“He has told you, O mortal, what is good: and what does the Lord require of you but to do justice, and to love kindness and to walk humbly with your God?”Micah 6:8
We believe that all human beings are created in the image of God (Imago Dei). This gives each person infinite value in God’s eyes and equal access to his unmerited love. God calls us to love our neighbors in the same way, as His image-bearers. Insomuch as we have failed to actively love those who differ from us in race, gender, national origin, religion, level of education, or socio-economic status, we have failed to love God. It is also true that at certain times in history such as now God awakens the hearts of His people to wrestle with specific sins or needs for healing.
What is the Micah 6:8 commitment?
It is a promise to intentionally and prayerfully integrate the work of justice (restoring right relationships) and mercy (unmerited forgiveness and active love) into my Christian witness as part of a humble walk in the footsteps of Jesus.
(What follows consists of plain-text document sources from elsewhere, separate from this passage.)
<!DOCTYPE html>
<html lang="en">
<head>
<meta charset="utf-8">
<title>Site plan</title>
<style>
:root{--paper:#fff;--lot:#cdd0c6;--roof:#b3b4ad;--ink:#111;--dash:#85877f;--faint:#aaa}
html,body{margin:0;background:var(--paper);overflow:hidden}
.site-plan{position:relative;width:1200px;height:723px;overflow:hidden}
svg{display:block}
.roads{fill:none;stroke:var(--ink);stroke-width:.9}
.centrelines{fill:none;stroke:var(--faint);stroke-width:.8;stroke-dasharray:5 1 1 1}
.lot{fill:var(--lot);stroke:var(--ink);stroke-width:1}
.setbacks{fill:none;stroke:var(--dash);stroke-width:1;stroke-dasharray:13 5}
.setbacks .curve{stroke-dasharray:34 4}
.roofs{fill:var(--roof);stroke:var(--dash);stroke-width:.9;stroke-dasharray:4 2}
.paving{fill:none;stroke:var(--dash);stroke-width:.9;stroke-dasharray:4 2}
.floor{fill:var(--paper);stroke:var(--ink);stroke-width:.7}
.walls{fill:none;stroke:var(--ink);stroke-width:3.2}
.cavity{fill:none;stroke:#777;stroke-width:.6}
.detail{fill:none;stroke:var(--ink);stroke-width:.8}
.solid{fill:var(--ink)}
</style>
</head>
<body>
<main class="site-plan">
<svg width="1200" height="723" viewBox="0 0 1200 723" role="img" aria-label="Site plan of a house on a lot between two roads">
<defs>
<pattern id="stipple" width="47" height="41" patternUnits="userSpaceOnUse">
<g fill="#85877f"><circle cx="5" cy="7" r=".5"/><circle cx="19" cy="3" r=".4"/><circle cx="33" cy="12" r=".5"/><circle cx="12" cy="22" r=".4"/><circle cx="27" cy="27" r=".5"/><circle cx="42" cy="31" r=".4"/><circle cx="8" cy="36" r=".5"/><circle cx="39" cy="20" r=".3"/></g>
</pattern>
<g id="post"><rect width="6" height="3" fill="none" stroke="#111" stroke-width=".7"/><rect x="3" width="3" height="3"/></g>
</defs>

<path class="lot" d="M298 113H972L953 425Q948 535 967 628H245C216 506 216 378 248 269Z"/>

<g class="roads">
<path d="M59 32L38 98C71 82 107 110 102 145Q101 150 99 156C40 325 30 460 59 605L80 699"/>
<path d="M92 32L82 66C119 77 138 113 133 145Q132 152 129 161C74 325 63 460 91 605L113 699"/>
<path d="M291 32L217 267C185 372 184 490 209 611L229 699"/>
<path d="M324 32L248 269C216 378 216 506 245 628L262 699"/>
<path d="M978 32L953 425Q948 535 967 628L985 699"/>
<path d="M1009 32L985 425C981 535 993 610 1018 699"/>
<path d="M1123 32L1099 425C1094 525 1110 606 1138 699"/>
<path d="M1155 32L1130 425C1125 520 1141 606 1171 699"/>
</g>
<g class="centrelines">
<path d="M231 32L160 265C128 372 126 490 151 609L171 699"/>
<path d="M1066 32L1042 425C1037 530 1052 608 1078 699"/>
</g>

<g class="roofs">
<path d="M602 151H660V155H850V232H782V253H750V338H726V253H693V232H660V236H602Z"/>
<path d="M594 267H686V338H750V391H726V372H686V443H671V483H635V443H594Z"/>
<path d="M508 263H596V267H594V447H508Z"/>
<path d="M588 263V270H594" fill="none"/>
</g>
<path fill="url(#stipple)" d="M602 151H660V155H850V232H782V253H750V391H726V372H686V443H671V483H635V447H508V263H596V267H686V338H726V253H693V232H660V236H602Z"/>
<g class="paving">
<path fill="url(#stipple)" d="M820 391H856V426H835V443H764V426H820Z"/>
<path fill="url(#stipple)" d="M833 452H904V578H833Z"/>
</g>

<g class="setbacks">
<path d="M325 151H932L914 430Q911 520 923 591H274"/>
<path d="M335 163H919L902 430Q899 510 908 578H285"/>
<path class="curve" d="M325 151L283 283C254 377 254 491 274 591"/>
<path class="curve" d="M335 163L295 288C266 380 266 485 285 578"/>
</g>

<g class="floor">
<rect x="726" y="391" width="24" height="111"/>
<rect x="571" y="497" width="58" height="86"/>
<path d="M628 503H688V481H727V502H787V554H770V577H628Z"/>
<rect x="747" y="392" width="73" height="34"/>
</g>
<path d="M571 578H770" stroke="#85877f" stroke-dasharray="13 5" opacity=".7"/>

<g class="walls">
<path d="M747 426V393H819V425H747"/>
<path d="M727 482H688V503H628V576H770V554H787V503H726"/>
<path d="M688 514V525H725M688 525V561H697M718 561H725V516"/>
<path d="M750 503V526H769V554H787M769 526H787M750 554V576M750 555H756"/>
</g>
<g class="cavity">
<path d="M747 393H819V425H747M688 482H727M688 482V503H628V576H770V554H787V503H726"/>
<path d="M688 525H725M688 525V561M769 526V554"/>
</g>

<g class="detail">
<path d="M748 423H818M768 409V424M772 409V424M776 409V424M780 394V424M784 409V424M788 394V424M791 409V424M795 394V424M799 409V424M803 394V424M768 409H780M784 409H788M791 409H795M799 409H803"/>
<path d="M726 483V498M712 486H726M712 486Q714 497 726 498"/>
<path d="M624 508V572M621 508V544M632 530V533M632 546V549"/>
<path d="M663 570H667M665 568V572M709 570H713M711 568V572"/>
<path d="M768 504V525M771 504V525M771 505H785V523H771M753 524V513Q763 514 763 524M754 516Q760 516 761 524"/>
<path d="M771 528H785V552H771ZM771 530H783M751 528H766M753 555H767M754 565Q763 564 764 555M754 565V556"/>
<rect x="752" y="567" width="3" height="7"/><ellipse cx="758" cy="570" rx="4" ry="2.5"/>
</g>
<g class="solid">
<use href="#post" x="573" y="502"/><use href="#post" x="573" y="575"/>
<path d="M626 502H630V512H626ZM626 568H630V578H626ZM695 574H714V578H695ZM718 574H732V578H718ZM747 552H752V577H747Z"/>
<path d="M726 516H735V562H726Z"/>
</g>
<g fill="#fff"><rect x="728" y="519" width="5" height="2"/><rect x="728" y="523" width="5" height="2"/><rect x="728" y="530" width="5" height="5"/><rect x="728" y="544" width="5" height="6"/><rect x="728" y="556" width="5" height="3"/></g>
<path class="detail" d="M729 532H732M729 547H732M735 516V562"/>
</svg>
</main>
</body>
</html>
Why make this commitment if I am already a Christian?
The Holy Spirit is constantly at work in us, as followers of Jesus, to show us when we need to make a radical change in our life or repent from a sin we were previously unaware of. These are moments of “conversion” in which we turn to a new way of thinking and living that reflects God’s righteousness (Psalm 23:3). If you feel that you are ready to integrate this new awareness of justice and mercy into your faith witness, then this commitment is for you. To be clear, however, as Micah says, this is not an optional element in our Christian witness but one that the Lord requires of us because the practice of justice and mercy is an integral part of what it means to follow Jesus (Luke 4:18-19). The commitment is a way to state our intention to be obedient in following Jesus.
Who is this commitment for?
It is for individuals and for our community. Everyone who wishes to renew their commitment to loving Jesus and their brothers and sisters in the church in this way does so in their own heart. However, we can also take this commitment together, as a church family, to repair wrongs and seek healing for all those who have suffered from the effects of racism.
How can I keep this commitment? What should I do?
We recognize that it takes courage to actively pursue this commitment. Yet, we believe God calls us to be faithful in all of these areas:
(1) In our life of discipleship: study, learn, pray about what God thinks about issues of justice; practice lament for sins committed either individually or collectively.
(2) In our understanding of history: learn about events in this country and in our own neighborhoods that have caused and continue to cause suffering to our Black brothers and sisters
(3) In our community engagement: find out about injustice around us and seek ways to do the work of justice, mercy, and peace in our neighborhoods, both as individuals and with others in our community.
If you feel God calling you to step out in active love but don’t know where to begin, please reach out to other brothers and sisters at St. John’s or to the Racial Justice Fellowship (Jennifer Brown, Shancia Jarrett, Michele Sigg) for support by emailing email@example.com. Also, check out the many resources and suggestions on the STJ blog (reconciliation or lament reflections; resources, RJ action).